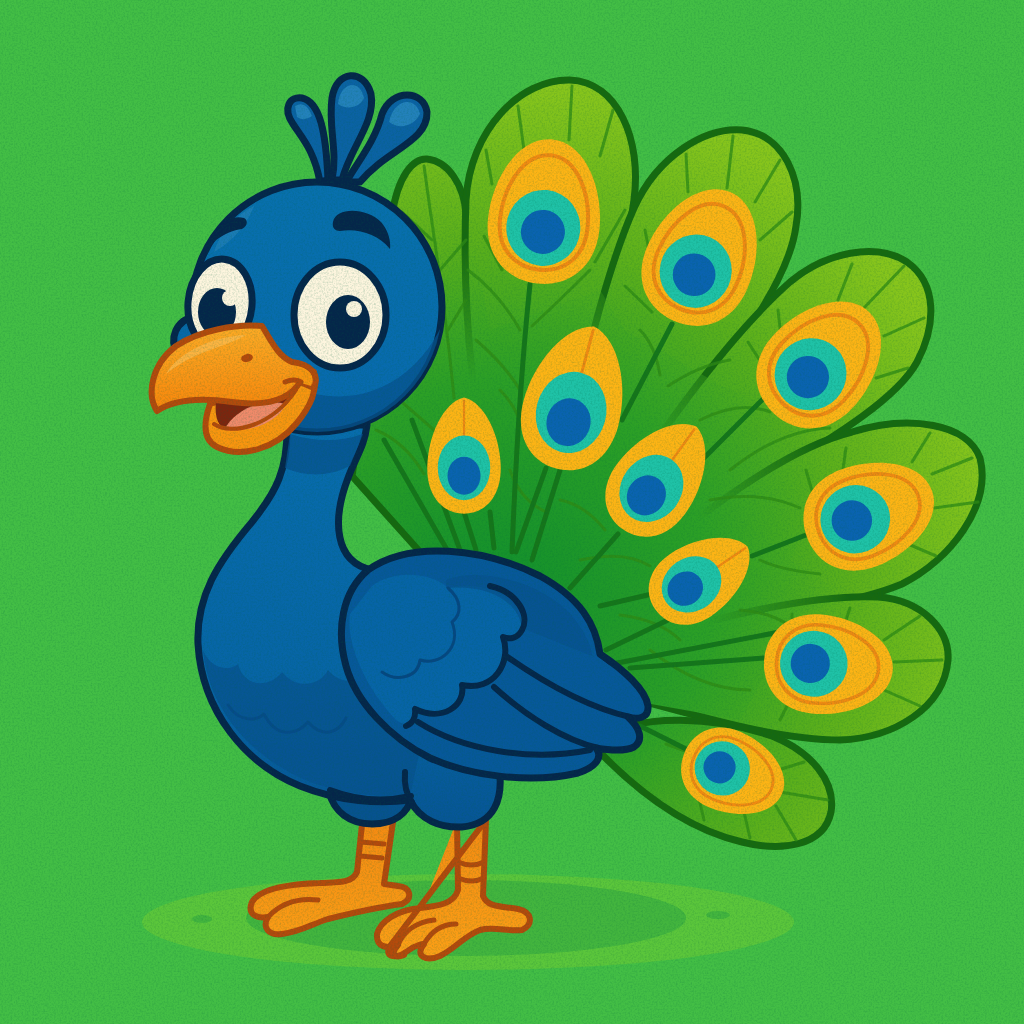
<!DOCTYPE html>
<html lang="en">
<head>
<meta charset="utf-8">
<title>Peacock</title>
<style>
:root {
  --meadow: #43be45;
  --ground: #5bc63b;
  --ground-inner: #43b53e;
  --leaf-line: #17690f;
  --stem: #16761a;
  --vein: #2f8a14;
  --gold: #fdb415;
  --gold-line: #f08a12;
  --teal: #1fc2a7;
  --iris: #0a63b0;
  --ink: #05264a;
  --blue: #0768a8;
  --blue-deep: #07528f;
  --cream: #fdf5de;
  --rust: #b34a0c;
  --orange: #f9950f;
}
html, body { margin: 0; height: 100%; overflow: hidden; background: var(--meadow); }
svg { display: block; width: 1024px; height: 1024px; }
path, line { stroke-linecap: round; stroke-linejoin: round; }
.feathers path { fill: url(#leafFill); stroke: var(--leaf-line); stroke-width: 7; }
.veins { fill: none; stroke: var(--vein); stroke-width: 3; opacity: .75; }
.stems { fill: none; stroke: var(--stem); stroke-width: 5; }
.outline { stroke: var(--ink); stroke-width: 7; }
.line { fill: none; stroke: var(--ink); stroke-width: 6; }
.shade { fill: var(--blue-deep); opacity: .75; }
.limb { fill: url(#legFill); stroke: var(--rust); stroke-width: 6; }
.crease { fill: none; stroke: var(--rust); stroke-width: 5; }
</style>
</head>
<body>
<svg viewBox="0 0 1024 1024" role="img" aria-label="Cartoon peacock with a fanned green tail">
  <defs>
    <radialGradient id="leafFill" gradientUnits="userSpaceOnUse" cx="500" cy="590" r="500">
      <stop offset="0" stop-color="#12902c"/>
      <stop offset=".4" stop-color="#2ba027"/>
      <stop offset=".7" stop-color="#5cb01b"/>
      <stop offset="1" stop-color="#87c51c"/>
    </radialGradient>
    <radialGradient id="coreFill" gradientUnits="userSpaceOnUse" cx="500" cy="590" r="350">
      <stop offset="0" stop-color="#12902c"/>
      <stop offset=".6" stop-color="#2ca026"/>
      <stop offset="1" stop-color="#4fab1e" stop-opacity="0"/>
    </radialGradient>
    <linearGradient id="headFill" x1="0" y1="0" x2="0" y2="1">
      <stop offset="0" stop-color="#0870ad"/>
      <stop offset="1" stop-color="#0869ae"/>
    </linearGradient>
    <linearGradient id="bodyFill" x1="0" y1="0" x2="0" y2="1">
      <stop offset="0" stop-color="#086cad"/>
      <stop offset=".6" stop-color="#0765a6"/>
      <stop offset="1" stop-color="#075596"/>
    </linearGradient>
    <linearGradient id="beakFill" x1="0" y1="0" x2="0" y2="1">
      <stop offset="0" stop-color="#fdab25"/>
      <stop offset="1" stop-color="#f8860b"/>
    </linearGradient>
    <linearGradient id="legFill" gradientUnits="userSpaceOnUse" x1="0" y1="820" x2="0" y2="960">
      <stop offset="0" stop-color="#f48a12"/>
      <stop offset="1" stop-color="#fca016"/>
    </linearGradient>
    <clipPath id="headClip"><ellipse cx="317" cy="307" rx="125" ry="125"/></clipPath>
    <clipPath id="beakClip"><path d="M210 408C203 424 203 438 216 446C242 459 276 448 296 424C311 406 318 390 314 372Z"/></clipPath>
    <filter id="paperGrain" x="0" y="0" width="100%" height="100%">
      <feTurbulence type="fractalNoise" baseFrequency=".55" numOctaves="3" seed="4"/>
      <feColorMatrix values="0 0 0 0 0  0 0 0 0 .12  0 0 0 0 .05  .9 0 0 0 -.36"/>
    </filter>
    <g id="ringedEye">
      <path fill="var(--gold)" d="M0 -73C34 -73 56 -28 56 12C56 50 31 72 0 72C-31 72 -56 50 -56 12C-56 -28 -34 -73 0 -73Z"/>
      <path fill="none" stroke="var(--gold-line)" stroke-width="4" d="M0 -57C27 -57 44 -22 44 12C44 42 24 58 0 58C-24 58 -44 42 -44 12C-44 -22 -27 -57 0 -57Z"/>
      <ellipse cy="16" rx="37" ry="38" fill="var(--teal)"/>
      <circle cy="20" r="22" fill="var(--iris)"/>
    </g>
    <g id="plainEye">
      <path fill="var(--gold)" d="M0 -74C28 -68 49 -24 49 16C49 51 28 73 0 73C-28 73 -49 51 -49 16C-49 -24 -28 -68 0 -74Z"/>
      <path fill="none" stroke="var(--gold-line)" stroke-width="3" d="M0 -70V-26"/>
      <ellipse cy="15" rx="35" ry="41" fill="var(--teal)"/>
      <ellipse cy="25" rx="22" ry="24" fill="var(--iris)"/>
    </g>
  </defs>

  <rect id="backdrop" width="1024" height="1024" fill="var(--meadow)"/>

  <g id="ground-ring">
    <ellipse cx="468" cy="922" rx="326" ry="48" fill="var(--ground)"/>
    <ellipse cx="466" cy="918" rx="220" ry="38" fill="var(--ground-inner)"/>
    <ellipse cx="202" cy="919" rx="10" ry="4" fill="var(--ground-inner)"/>
    <ellipse cx="718" cy="915" rx="12" ry="4" fill="var(--ground-inner)"/>
  </g>

  <g id="tail">
    <g class="feathers">
      <path d="M392 215C398 176 413 158 427 159C448 161 464 185 466 214L520 600L420 552L352 476Z"/>
      <path d="M510 580C470 420 462 300 466 200C470 130 520 79 570 80C618 82 642 140 634 200C624 280 570 400 530 580Z"/>
      <path d="M540 580C570 420 600 285 634 208C658 155 706 127 742 130C784 134 804 180 796 226C784 320 640 450 560 590Z"/>
      <path d="M560 590C650 440 730 335 790 282C826 252 876 242 907 262C938 284 936 326 917 362C880 430 700 500 580 610Z"/>
      <path d="M580 615C690 520 780 450 852 432C910 414 968 424 980 458C992 506 950 560 902 584C830 614 700 620 590 640Z"/>
      <path d="M590 655C690 624 800 594 878 597C922 600 950 630 948 660C944 708 894 738 840 740C770 740 680 710 600 690Z"/>
      <path d="M590 742C640 710 720 718 772 736C812 752 836 782 831 812C824 846 782 852 742 842C690 830 640 796 590 742Z"/>
    </g>
    <path id="tail-core" fill="url(#coreFill)" d="M420 546L360 475L470 220L490 330L600 290L625 330L720 385L850 440L790 560L850 598L800 612L740 720L640 702L560 720Z"/>
    <g class="veins">
      <path d="M572 86L569 140M518 106L524 150M613 110L600 156M486 150L492 184M484 236L502 270M625 210L595 262"/>
      <path d="M733 136L727 188M686 154L688 192M780 160L755 202M792 212L760 240M645 230L650 256M625 286L652 312"/>
      <path d="M904 266L862 310M852 264L838 300M924 318L884 336M908 368L876 378M778 310L780 328M748 342L762 364"/>
      <path d="M972 458L932 474M930 433L912 462M978 502L934 508M936 556L908 544M846 448L842 476M806 470L814 498"/>
      <path d="M942 660L894 662M920 616L884 640M920 706L884 690M850 608L846 620M792 614L792 626M780 720L788 704"/>
      <path d="M828 800L780 792M804 762L778 770M796 840L776 806M750 838L744 812M704 820L698 794M666 744L688 752"/>
      <path d="M424 166C434 240 446 310 454 398M402 212L432 240M466 240L440 270M466 300L448 330M376 430Q405 442 424 474M388 390L434 430"/>
      <path d="M468 270Q500 294 520 330M476 340Q505 365 520 390M590 270Q560 300 532 326M640 330Q655 345 660 375M730 360Q700 365 668 386"/>
      <path d="M700 420Q740 400 770 412M730 470Q780 430 830 428M710 500Q760 490 800 508M760 560Q780 570 820 574M740 610Q770 612 790 626"/>
      <path d="M500 390Q520 410 526 440M510 470Q520 500 546 512M560 500Q585 505 605 530M580 560Q625 550 650 566M620 615Q660 620 680 640M650 650Q700 690 750 690"/>
    </g>
    <g class="stems">
      <path d="M530 284Q518 400 512 552M672 324L622 420M764 398L700 462M806 535L752 556M764 658L630 668"/>
      <path d="M464 512L476 550M546 468L516 552M618 534L570 588M652 594L600 606M672 618L606 650M688 750L640 726"/>
      <path d="M384 440L446 548M412 420L460 550M490 512L494 548M560 470L532 560M790 630L612 664"/>
    </g>
    <g id="tail-eyes">
      <use href="#ringedEye" transform="translate(545 212) rotate(6)"/>
      <use href="#ringedEye" transform="translate(702 257) rotate(24) scale(.97)"/>
      <use href="#ringedEye" transform="translate(821 363) rotate(43) scale(.96)"/>
      <use href="#ringedEye" transform="translate(869 514) rotate(69) scale(.92)"/>
      <use href="#ringedEye" transform="translate(828 665) rotate(95) scale(.89)"/>
      <use href="#ringedEye" transform="translate(733 773) rotate(113) scale(.73)"/>
      <use href="#plainEye" transform="translate(464 456) scale(.75 .79)"/>
      <use href="#plainEye" transform="translate(575 398) rotate(15)"/>
      <use href="#plainEye" transform="translate(659 478) rotate(36) scale(.86)"/>
      <use href="#plainEye" transform="translate(701 578) rotate(56) scale(.76)"/>
    </g>
  </g>

  <g id="legs">
    <path class="limb" d="M363 815L357 872C352 884 336 882 320 883C290 884 260 888 252 902C247 914 256 919 268 917C262 927 268 936 282 934C300 932 312 924 328 919C348 914 372 908 402 904C414 898 410 887 398 886L384 884L394 815Z"/>
    <path class="crease" d="M268 917C282 902 300 898 318 900M361 842L384 844M360 856L382 858"/>
    <path class="limb" d="M457 820L458 890C454 904 438 906 420 908C396 910 380 922 377 934C376 947 386 949 398 945C390 954 394 959 404 955M390 946C384 956 394 960 406 952C416 944 424 944 424 944C414 956 426 962 440 956C456 948 464 936 480 930C494 926 508 932 522 930C534 924 532 912 518 909C502 906 488 908 483 896L486 820Z"/>
    <path class="crease" d="M398 945C404 930 418 922 434 920M424 944C432 930 444 924 456 924M458 862Q472 868 484 862M458 878Q472 884 484 878"/>
  </g>

  <g id="body">
    <path class="outline" fill="var(--blue-deep)" d="M329 792C334 812 350 824 372 824C394 824 408 814 412 796Z"/>
    <path class="outline" fill="url(#bodyFill)" d="M287 425C288 470 276 492 252 522C218 562 196 596 198 644C202 712 246 764 300 786C340 802 380 804 410 800C420 820 440 828 462 827C494 824 504 800 499 766L560 700L480 580L372 570C334 562 332 520 348 478C356 456 364 448 367 425Z"/>
    <path class="shade" d="M290 434Q328 446 363 434L350 466Q318 482 285 468Z"/>
    <path class="shade" d="M203 650C212 672 232 670 238 664C244 688 270 688 282 672C296 690 320 686 328 670C338 682 352 684 362 676L420 750L410 796C340 798 290 782 248 742C222 716 206 684 203 650Z"/>
    <path fill="none" stroke="#064782" stroke-width="3" opacity=".6" d="M228 705C240 724 258 720 264 714C276 738 296 736 308 722C322 738 338 734 346 718"/>
    <path class="line" d="M330 790C356 800 384 802 411 796M405 772C404 784 406 794 412 802"/>
  </g>

  <g id="wing">
    <path class="outline" fill="#07589a" d="M368 570C410 540 484 548 540 576C580 598 596 624 600 654C624 670 646 690 648 706C649 718 638 720 628 717C640 728 644 740 634 747C624 752 608 750 596 748C604 758 594 768 578 773C530 784 470 776 430 758C390 738 356 702 346 666C336 630 342 592 368 570Z"/>
    <path fill="#0764a7" d="M372 586C396 568 434 574 448 588C474 582 504 588 520 612C530 624 520 640 506 638C512 662 496 686 466 682C468 704 440 720 414 708C418 724 408 728 396 720C362 684 346 640 350 614Z"/>
    <path class="shade" d="M446 580C480 566 544 582 574 618C586 634 592 648 592 656L522 628C518 600 486 584 446 588Z"/>
    <path class="line" d="M490 586C518 592 530 616 522 630C518 638 510 640 503 637C512 662 494 692 462 685C466 706 442 722 415 709C416 718 412 724 406 726"/>
    <path class="line" d="M506 656C546 684 590 708 630 717M494 687C526 716 564 740 598 748M418 722C462 750 530 762 590 750M600 654L610 662"/>
    <path fill="none" stroke="#064782" stroke-width="3" d="M448 588C462 600 462 614 452 622C462 648 440 666 420 660C418 678 396 682 382 672"/>
  </g>

  <g id="crest">
    <path class="outline" fill="#0b62a4" d="M320 182C314 150 302 138 293 124C282 108 290 96 302 98C320 102 326 132 328 180Z"/>
    <path class="outline" fill="#0b62a4" d="M332 180C338 150 328 128 332 98C336 70 364 68 371 94C376 122 350 148 342 180Z"/>
    <path class="outline" fill="#0b62a4" d="M346 182C362 156 376 138 382 114C392 88 424 90 427 112C428 142 386 150 360 182Z"/>
    <path fill="#2381bb" d="M338 104C340 82 360 78 364 98C360 108 346 110 338 104ZM389 122C394 98 416 96 420 114C414 126 400 130 389 122ZM295 106Q306 100 312 116Q304 122 297 117Z"/>
  </g>

  <g id="head">
    <path class="outline" fill="var(--blue)" d="M196 316C176 320 168 338 178 356L210 350Z"/>
    <ellipse class="outline" cx="317" cy="307" rx="125" ry="125" fill="url(#headFill)"/>
    <path clip-path="url(#headClip)" class="shade" d="M300 390C360 410 415 382 442 325V440H280Z"/>
    <path fill="#2380ba" opacity=".7" d="M214 252C222 228 238 214 254 206C246 226 234 240 214 252Z"/>
    <path fill="var(--ink)" d="M333 222C336 206 368 208 381 222C388 230 391 240 390 249C378 234 358 228 340 231C334 231 332 227 333 222ZM244 218C228 214 214 228 213 243C222 234 234 230 242 229C248 226 248 220 244 218Z"/>
    <g id="face-eyes">
      <ellipse cx="220" cy="304" rx="32" ry="45" class="outline" fill="var(--cream)" transform="rotate(5 220 304)"/>
      <ellipse cx="217" cy="312" rx="19" ry="24" fill="var(--ink)"/>
      <circle cx="230" cy="298" r="8" fill="var(--cream)"/>
      <ellipse cx="340" cy="315" rx="46" ry="53" class="outline" fill="var(--cream)"/>
      <ellipse cx="348" cy="322" rx="22" ry="27" fill="var(--ink)"/>
      <circle cx="354" cy="309" r="8" fill="var(--cream)"/>
    </g>
  </g>

  <g id="beak">
    <path fill="var(--orange)" stroke="var(--rust)" stroke-width="6" d="M210 404C203 424 203 440 217 447C242 459 276 448 296 424C311 406 318 390 314 372Z"/>
    <path fill="#7c250e" d="M216 402C214 420 220 432 234 430C264 428 288 410 298 386Z"/>
    <path fill="#f08a6a" clip-path="url(#beakClip)" d="M224 430C236 408 264 398 286 404C276 424 250 432 224 430Z"/>
    <path fill="none" stroke="var(--rust)" stroke-width="4" d="M214 424C232 436 272 426 296 390"/>
    <path fill="url(#beakFill)" stroke="var(--rust)" stroke-width="6" d="M262 326C272 342 278 356 292 362C310 364 320 374 314 388L300 382C288 402 262 406 232 402C204 398 176 398 157 411C146 394 152 364 176 346C200 330 236 324 262 326Z"/>
    <path fill="#fdbd50" opacity=".7" d="M166 374C180 350 216 336 246 335C224 348 196 350 166 374Z"/>
    <path fill="var(--orange)" d="M294 366C310 368 315 376 311 386L298 382L286 388Z"/>
    <path class="crease" d="M285 382Q294 378 301 382"/>
    <ellipse cx="247" cy="358" rx="6" ry="4" fill="var(--rust)" transform="rotate(-15 247 358)"/>
  </g>

  <rect id="grain" width="1024" height="1024" filter="url(#paperGrain)" opacity=".45"/>
</svg>
</body>
</html>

────

WHAT YOU SHOULD DO: Without any pictures, reproduce the lines from the first one in the material through the line that has "round; stroke-linejoin: round;", exactly as they appear.

RESULT BELOW:
<!DOCTYPE html>
<html lang="en">
<head>
<meta charset="utf-8">
<title>Peacock</title>
<style>
:root {
  --meadow: #43be45;
  --ground: #5bc63b;
  --ground-inner: #43b53e;
  --leaf-line: #17690f;
  --stem: #16761a;
  --vein: #2f8a14;
  --gold: #fdb415;
  --gold-line: #f08a12;
  --teal: #1fc2a7;
  --iris: #0a63b0;
  --ink: #05264a;
  --blue: #0768a8;
  --blue-deep: #07528f;
  --cream: #fdf5de;
  --rust: #b34a0c;
  --orange: #f9950f;
}
html, body { margin: 0; height: 100%; overflow: hidden; background: var(--meadow); }
svg { display: block; width: 1024px; height: 1024px; }
path, line { stroke-linecap: round; stroke-linejoin: round; }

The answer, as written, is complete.